Add image to your album
Email this page Post this page to your Facebook wall Tweet this page

What Gullies Can Say

Click here for larger version of PIA18468
Map Projected Browse Image
Click on the image for larger version

Right past the sharp, but warped rim of this ancient impact crater are deposits of winter frost, which show up as blue in enhanced color.

There are two possible science goals that we can study here: what does the terrain look like during the Martian summer, because HiRISE resolution can track changes over time. And second, could the gullies in this crater be a reasonable place to look for recurring slope lineae (or RSL) to occur? The slopes of certain craters have been home these phenomena in other regions as well.

Note: the images here are not map-projected, so approximate north is down.

HiRISE is one of six instruments on NASA's Mars Reconnaissance Orbiter. The University of Arizona, Tucson, operates HiRISE, which was built by Ball Aerospace & Technologies Corp., Boulder, Colorado. NASA's Jet Propulsion Laboratory, a division of the California Institute of Technology in Pasadena, manages the Mars Reconnaissance Orbiter Project for NASA's Science Mission Directorate, Washington.

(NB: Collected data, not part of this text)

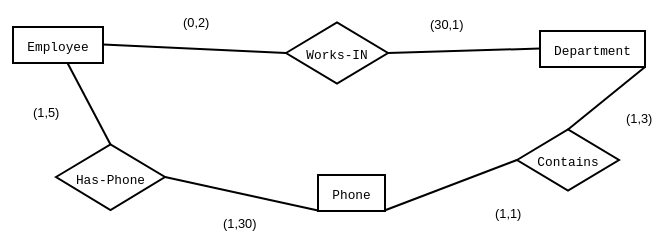
<!DOCTYPE html>
<html lang="en">
<head>
<meta charset="utf-8">
<title>Entity relationship diagram</title>
<style>
:root {
  --ink: #000;
  --paper: #fff;
}
* { box-sizing: border-box; }
html, body { margin: 0; }
body { background: var(--paper); overflow: hidden; }
.diagram {
  position: relative;
  width: 664px;
  height: 244px;
  overflow: hidden;
  background: var(--paper);
  color: var(--ink);
  font-size: 12.8px;
  line-height: 16px;
  white-space: nowrap;
}
.connectors {
  position: absolute;
  inset: 0;
  fill: none;
  stroke: var(--ink);
  stroke-width: 2;
}
.connectors polygon { fill: var(--paper); }
.entity, .relationship {
  position: absolute;
  display: flex;
  align-items: center;
  justify-content: center;
  padding-top: 6px;
  font-family: "Liberation Mono", monospace;
}
.entity { height: 38px; border: 2px solid var(--ink); background: var(--paper); }
.employee { left: 12px; top: 26px; width: 92px; }
.department { left: 539px; top: 30px; width: 107px; }
.phone { left: 317px; top: 174px; width: 69px; }
.works-in { left: 286px; top: 23px; width: 102px; height: 60px; }
.contains { left: 517px; top: 130px; width: 102px; height: 60px; }
.has-phone { left: 56px; top: 145px; width: 109px; height: 65px; }
.cardinality {
  position: absolute;
  font-family: "Liberation Sans", sans-serif;
}
.employee-works { left: 183px; top: 15px; }
.department-works { left: 430px; top: 17px; }
.employee-has { left: 33px; top: 105px; }
.phone-has { left: 223px; top: 216px; }
.department-contains { left: 626px; top: 111px; }
.phone-contains { left: 495px; top: 206px; }
</style>
</head>
<body>
<main class="diagram">
  <svg class="connectors" width="664" height="244" viewBox="0 0 664 244" aria-hidden="true">
    <line x1="103" y1="44.5" x2="286" y2="53"/>
    <line x1="388" y1="53" x2="540" y2="48.5"/>
    <line x1="67.5" y1="63" x2="110.5" y2="144.5"/>
    <line x1="165" y1="177" x2="318" y2="210.5"/>
    <line x1="384.5" y1="210.5" x2="517" y2="160"/>
    <line x1="645" y1="67" x2="568" y2="129.5"/>
    <polygon points="286,53 337,22.5 388,53 337,83.5"/>
    <polygon points="517,160 568,129.5 619,160 568,190.5"/>
    <polygon points="56,177 110.5,144.5 165,177 110.5,210"/>
  </svg>

  <div class="entity employee">Employee</div>
  <div class="relationship works-in">Works-IN</div>
  <div class="entity department">Department</div>
  <div class="relationship has-phone">Has-Phone</div>
  <div class="entity phone">Phone</div>
  <div class="relationship contains">Contains</div>

  <span class="cardinality employee-works">(0,2)</span>
  <span class="cardinality department-works">(30,1)</span>
  <span class="cardinality employee-has">(1,5)</span>
  <span class="cardinality phone-has">(1,30)</span>
  <span class="cardinality department-contains">(1,3)</span>
  <span class="cardinality phone-contains">(1,1)</span>
</main>
</body>
</html>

Image details

ID#:
PIA18648

Date added:
2014-05-22

Target:
Mars

Mission:
Mars Reconnaissance Orbiter (MRO)

Spacecraft:
Mars Reconnaissance Orbiter (MRO)

Instruments:
High Resolution Imaging Science Experiment (HiRISE)

Rating:



Views:
15

Full-Res TIFF:
PIA18648.tif (15.56 MB)

Full-Res JPG:
PIA18648.jpg (0.7 MB)

Image credit:
NASA/JPL-Caltech/Univ. of Arizona